When Liz Edsell and her husband were deciding where to buy a home last year, they found that nearly every central Vermont town was trying to address its energy future.
"It’s something that Vermonters want to see local action on – not just leave it to the state, or not just leave it in the hands of the energy companies," Edsell says.
Montpelier has a plan. It wants to help expand a state heating plant and then pipe excess heat to public and private buildings around the downtown and sell it. Proponents say it’s a good environmental investment. But there’s been plenty of debate about the idea.
Now, Montpelier’s City Council has approved a plan to upgrade and expand the state’s wood-fired heating system for downtown buildings. The Council passed the plan during a special meeting Wednesday night, reversing its decision to kill the project.
That decision came after more than 60 percent of voters approved contributing $3 million to the $20 million project.

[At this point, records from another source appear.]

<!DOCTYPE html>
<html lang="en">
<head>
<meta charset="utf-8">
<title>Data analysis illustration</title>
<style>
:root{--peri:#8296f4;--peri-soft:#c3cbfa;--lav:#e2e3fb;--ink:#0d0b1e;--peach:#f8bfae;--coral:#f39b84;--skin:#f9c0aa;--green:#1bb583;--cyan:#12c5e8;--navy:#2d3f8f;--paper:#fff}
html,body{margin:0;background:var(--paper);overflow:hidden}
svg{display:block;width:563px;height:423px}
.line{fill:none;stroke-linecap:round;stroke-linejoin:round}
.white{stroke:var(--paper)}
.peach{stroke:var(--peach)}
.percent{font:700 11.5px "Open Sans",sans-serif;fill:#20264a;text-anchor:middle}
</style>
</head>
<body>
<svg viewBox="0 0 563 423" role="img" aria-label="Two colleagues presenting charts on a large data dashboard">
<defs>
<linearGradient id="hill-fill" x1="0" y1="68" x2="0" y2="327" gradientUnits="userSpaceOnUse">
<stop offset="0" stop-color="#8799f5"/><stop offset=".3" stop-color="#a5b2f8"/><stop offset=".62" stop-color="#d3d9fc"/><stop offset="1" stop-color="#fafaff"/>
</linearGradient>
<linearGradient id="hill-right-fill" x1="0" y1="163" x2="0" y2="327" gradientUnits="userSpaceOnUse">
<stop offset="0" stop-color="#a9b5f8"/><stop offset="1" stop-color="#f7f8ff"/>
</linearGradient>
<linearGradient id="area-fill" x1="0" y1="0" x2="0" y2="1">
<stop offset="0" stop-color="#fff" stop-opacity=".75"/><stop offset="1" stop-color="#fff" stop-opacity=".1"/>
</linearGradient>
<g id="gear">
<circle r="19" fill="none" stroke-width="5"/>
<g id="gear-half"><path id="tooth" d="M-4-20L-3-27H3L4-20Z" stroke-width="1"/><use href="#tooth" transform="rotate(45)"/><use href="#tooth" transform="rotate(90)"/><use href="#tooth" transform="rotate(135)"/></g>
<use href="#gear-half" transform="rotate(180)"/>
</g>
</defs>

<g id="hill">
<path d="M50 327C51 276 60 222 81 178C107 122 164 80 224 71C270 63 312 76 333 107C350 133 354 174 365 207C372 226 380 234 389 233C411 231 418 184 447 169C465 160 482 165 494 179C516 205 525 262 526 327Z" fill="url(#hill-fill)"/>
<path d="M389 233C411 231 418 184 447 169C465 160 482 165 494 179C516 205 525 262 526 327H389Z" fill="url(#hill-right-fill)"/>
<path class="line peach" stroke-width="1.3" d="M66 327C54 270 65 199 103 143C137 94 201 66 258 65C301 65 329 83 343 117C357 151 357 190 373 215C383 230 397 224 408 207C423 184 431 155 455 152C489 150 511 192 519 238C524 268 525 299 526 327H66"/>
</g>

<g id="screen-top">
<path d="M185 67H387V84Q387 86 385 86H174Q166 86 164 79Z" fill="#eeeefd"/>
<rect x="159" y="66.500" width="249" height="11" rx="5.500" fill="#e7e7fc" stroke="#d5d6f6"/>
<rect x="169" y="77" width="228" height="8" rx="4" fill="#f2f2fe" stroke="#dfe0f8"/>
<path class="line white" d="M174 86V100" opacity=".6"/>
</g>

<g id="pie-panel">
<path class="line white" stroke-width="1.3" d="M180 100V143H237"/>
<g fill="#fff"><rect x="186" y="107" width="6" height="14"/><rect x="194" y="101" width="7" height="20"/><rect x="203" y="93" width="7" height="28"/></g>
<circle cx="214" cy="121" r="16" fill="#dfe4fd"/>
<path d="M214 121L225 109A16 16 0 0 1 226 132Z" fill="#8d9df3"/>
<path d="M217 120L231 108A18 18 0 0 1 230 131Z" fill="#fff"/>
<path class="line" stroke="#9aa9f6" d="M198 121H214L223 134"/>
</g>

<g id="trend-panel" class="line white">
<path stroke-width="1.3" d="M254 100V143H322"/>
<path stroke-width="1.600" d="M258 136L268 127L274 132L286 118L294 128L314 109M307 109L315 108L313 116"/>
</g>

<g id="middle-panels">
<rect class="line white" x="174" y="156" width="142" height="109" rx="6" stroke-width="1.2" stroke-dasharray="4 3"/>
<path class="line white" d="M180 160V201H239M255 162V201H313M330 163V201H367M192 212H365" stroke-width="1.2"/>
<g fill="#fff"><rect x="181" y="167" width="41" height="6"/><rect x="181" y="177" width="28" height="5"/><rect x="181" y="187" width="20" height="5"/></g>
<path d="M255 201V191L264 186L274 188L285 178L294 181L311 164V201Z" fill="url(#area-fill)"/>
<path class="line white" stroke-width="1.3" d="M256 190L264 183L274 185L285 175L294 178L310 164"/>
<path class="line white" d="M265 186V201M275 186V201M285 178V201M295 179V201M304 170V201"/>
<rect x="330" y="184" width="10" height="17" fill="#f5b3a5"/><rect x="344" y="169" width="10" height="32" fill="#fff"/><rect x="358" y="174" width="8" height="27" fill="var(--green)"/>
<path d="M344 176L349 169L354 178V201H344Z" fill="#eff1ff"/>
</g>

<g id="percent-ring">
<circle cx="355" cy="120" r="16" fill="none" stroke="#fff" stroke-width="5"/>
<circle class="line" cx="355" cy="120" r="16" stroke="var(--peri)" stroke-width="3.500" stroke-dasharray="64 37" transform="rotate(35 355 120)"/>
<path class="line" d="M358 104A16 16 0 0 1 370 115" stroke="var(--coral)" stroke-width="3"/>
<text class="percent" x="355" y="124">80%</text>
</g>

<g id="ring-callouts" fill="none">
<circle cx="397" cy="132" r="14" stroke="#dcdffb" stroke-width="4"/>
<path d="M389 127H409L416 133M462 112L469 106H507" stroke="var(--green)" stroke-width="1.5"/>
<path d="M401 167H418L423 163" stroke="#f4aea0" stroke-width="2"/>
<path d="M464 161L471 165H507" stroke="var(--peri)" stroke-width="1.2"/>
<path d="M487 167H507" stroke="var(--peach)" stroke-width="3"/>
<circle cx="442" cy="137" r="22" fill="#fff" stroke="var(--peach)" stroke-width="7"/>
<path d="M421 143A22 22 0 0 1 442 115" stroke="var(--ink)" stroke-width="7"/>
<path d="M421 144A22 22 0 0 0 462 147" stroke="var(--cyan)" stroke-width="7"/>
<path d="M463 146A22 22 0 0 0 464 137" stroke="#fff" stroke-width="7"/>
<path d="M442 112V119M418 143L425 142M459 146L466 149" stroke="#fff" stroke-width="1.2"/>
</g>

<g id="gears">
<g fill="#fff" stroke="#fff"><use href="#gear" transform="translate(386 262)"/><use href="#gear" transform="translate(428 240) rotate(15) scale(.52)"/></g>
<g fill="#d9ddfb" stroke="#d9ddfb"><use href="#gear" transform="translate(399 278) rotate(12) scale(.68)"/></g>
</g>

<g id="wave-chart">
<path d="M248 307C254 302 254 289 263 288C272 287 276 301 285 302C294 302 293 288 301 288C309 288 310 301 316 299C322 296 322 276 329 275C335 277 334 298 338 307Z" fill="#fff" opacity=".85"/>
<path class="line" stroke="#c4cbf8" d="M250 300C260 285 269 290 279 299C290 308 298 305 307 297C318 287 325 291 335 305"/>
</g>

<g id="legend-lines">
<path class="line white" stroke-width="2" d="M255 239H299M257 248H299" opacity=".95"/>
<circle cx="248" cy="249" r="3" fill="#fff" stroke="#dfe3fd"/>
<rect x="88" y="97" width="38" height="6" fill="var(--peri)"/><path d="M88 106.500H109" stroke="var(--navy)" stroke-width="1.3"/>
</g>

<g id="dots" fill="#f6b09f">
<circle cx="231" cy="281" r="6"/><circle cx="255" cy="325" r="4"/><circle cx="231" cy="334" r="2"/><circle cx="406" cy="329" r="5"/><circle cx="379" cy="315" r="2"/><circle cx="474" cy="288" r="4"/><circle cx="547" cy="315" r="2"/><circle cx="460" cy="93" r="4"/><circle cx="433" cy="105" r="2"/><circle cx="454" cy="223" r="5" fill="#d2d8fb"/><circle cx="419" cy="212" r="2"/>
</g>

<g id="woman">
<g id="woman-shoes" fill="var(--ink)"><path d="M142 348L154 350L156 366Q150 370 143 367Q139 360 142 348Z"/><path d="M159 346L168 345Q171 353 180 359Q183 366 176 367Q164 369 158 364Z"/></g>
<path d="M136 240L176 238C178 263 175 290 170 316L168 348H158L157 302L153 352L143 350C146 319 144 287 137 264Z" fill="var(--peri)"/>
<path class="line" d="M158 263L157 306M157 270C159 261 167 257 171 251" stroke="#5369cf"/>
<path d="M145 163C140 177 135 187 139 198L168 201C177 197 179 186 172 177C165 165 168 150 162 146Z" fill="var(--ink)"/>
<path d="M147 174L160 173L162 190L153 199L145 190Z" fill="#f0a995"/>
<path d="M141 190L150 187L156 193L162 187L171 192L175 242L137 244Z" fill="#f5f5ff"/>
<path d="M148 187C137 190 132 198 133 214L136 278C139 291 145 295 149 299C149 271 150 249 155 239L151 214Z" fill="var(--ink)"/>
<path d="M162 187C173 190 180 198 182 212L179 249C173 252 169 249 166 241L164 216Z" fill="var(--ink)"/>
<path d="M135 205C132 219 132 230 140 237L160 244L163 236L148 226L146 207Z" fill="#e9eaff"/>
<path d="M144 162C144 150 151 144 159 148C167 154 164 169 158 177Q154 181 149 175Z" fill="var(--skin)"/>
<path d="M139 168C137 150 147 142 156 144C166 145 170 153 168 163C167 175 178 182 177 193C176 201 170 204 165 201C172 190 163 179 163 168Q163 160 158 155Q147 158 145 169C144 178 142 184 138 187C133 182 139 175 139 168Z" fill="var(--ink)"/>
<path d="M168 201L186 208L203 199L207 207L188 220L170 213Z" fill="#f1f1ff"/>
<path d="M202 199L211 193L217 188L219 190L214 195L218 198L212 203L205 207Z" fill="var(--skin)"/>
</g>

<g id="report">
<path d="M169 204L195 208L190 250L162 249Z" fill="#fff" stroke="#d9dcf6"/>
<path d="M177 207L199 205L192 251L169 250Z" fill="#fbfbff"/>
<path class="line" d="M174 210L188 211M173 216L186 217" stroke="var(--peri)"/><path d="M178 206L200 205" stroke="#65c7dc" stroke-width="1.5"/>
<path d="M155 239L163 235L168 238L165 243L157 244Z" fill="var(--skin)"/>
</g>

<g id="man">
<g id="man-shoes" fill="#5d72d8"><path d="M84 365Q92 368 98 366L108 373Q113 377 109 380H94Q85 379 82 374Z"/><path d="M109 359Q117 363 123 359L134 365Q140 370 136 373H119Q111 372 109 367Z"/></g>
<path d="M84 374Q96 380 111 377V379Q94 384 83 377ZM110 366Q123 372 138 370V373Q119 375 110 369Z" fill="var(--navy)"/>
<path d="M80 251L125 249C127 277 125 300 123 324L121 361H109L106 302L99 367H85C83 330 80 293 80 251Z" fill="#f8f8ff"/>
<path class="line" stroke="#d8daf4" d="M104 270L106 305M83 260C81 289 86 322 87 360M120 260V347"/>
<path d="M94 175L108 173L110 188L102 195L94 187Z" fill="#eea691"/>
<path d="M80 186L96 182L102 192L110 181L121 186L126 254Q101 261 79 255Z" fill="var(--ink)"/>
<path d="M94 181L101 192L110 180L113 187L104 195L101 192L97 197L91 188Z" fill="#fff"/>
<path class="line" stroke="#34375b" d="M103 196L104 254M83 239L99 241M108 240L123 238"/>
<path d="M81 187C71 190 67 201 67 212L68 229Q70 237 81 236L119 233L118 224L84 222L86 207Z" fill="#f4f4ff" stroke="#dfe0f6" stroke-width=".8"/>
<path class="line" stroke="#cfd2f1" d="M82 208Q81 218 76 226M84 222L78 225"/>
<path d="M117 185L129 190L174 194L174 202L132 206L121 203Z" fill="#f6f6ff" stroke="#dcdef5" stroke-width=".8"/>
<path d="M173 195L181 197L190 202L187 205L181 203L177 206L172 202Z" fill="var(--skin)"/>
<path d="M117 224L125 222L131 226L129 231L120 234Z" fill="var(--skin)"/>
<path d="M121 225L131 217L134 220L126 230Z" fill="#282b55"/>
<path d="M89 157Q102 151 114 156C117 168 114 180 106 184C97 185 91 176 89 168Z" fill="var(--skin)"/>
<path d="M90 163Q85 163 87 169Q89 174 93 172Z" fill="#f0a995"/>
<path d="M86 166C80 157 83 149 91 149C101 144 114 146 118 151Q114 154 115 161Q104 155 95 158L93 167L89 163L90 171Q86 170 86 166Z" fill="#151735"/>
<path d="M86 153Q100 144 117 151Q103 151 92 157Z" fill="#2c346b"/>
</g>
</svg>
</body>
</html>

"The residents of the city of Montpelier have had the foresight to approve this project," says Governor Peter Shumlin. His administration gave the city a deadline of this Friday to decide whether to go ahead because the state wants to order new boilers.
"We know that it is going to save us all money, reduce our carbon footprint and serve as an example of how we should be heating cities and towns across Vermont," Shumlin says.
But some city councilors worried about the finances and whether there will be enough customers for the heat. So, last week, the council voted, 4-to-2, to kill the plan.
"It’s not the role of the City Council to predict fuel prices," says Tom Golonka, who was among the four opponents on the City Council. He sits in a booth at a restaurant in the Capital Plaza hotel, which, he says, illustrates his concerns.
"The connection cost for this building was about $130-$180,000," Golonka says. "That’s a large capital investment for a private company to absorb."
Golonka says he’d prefer Montpelier use the funds to retrofit its own buildings, instead. But Golonka is flipping his vote because the state has agreed to a proposal that he says helps the city keep control over costs.
Once the bidding process is complete and costs are known, a building that could benefit is the Union Elementary School. Last year, this school burned more than 60,000 gallons of heating oil.
Liz Edsell, field director for the Vermont Public Interest Research Group, sits outside the school on a picnic bench. She and her husband bought a house here last year, and she thinks the district heat project makes sense for Montpelier.
"The cost of oil is rising and rising, so having our city buildings be reliant on that means we are facing a future of rising taxes," Edsell says.
"This is not rocket science," argues Montpelier Mayor John Hollar, who also supports the project. "Our country has been founded on municipal investments and I don’t see this project [being] markedly different than other municipal investments."
Hollar has successfully renegotiated a deal with the state that he says will guarantee that certain charges to the state will be phased in based on usage by city customers.
"The challenge that we have with this project is that we won’t know precisely what our cost are until November," Hollar says. "The state has to order its boilers within the next week or so, so we’ve got a brief gap where one of us has to take a leap of faith."
Hollar says he’s confident that the city’s cost will be well below its revenue because he has already convinced the state to share in any potential risk.
And those councilors who had opposed the plan hope that new agreement with the state will allow the city to create public-private partnerships in the future.
You can find city council minutes from Montpelier and government documents from 100 other Vermont cities and towns at VPR’s Public Post. While you’re there, post a comment or send a message on Twitter using the hash-tag #Public Post to open a discussion about an issue in your town.
Public Post: Read Mayor Hollar’s statement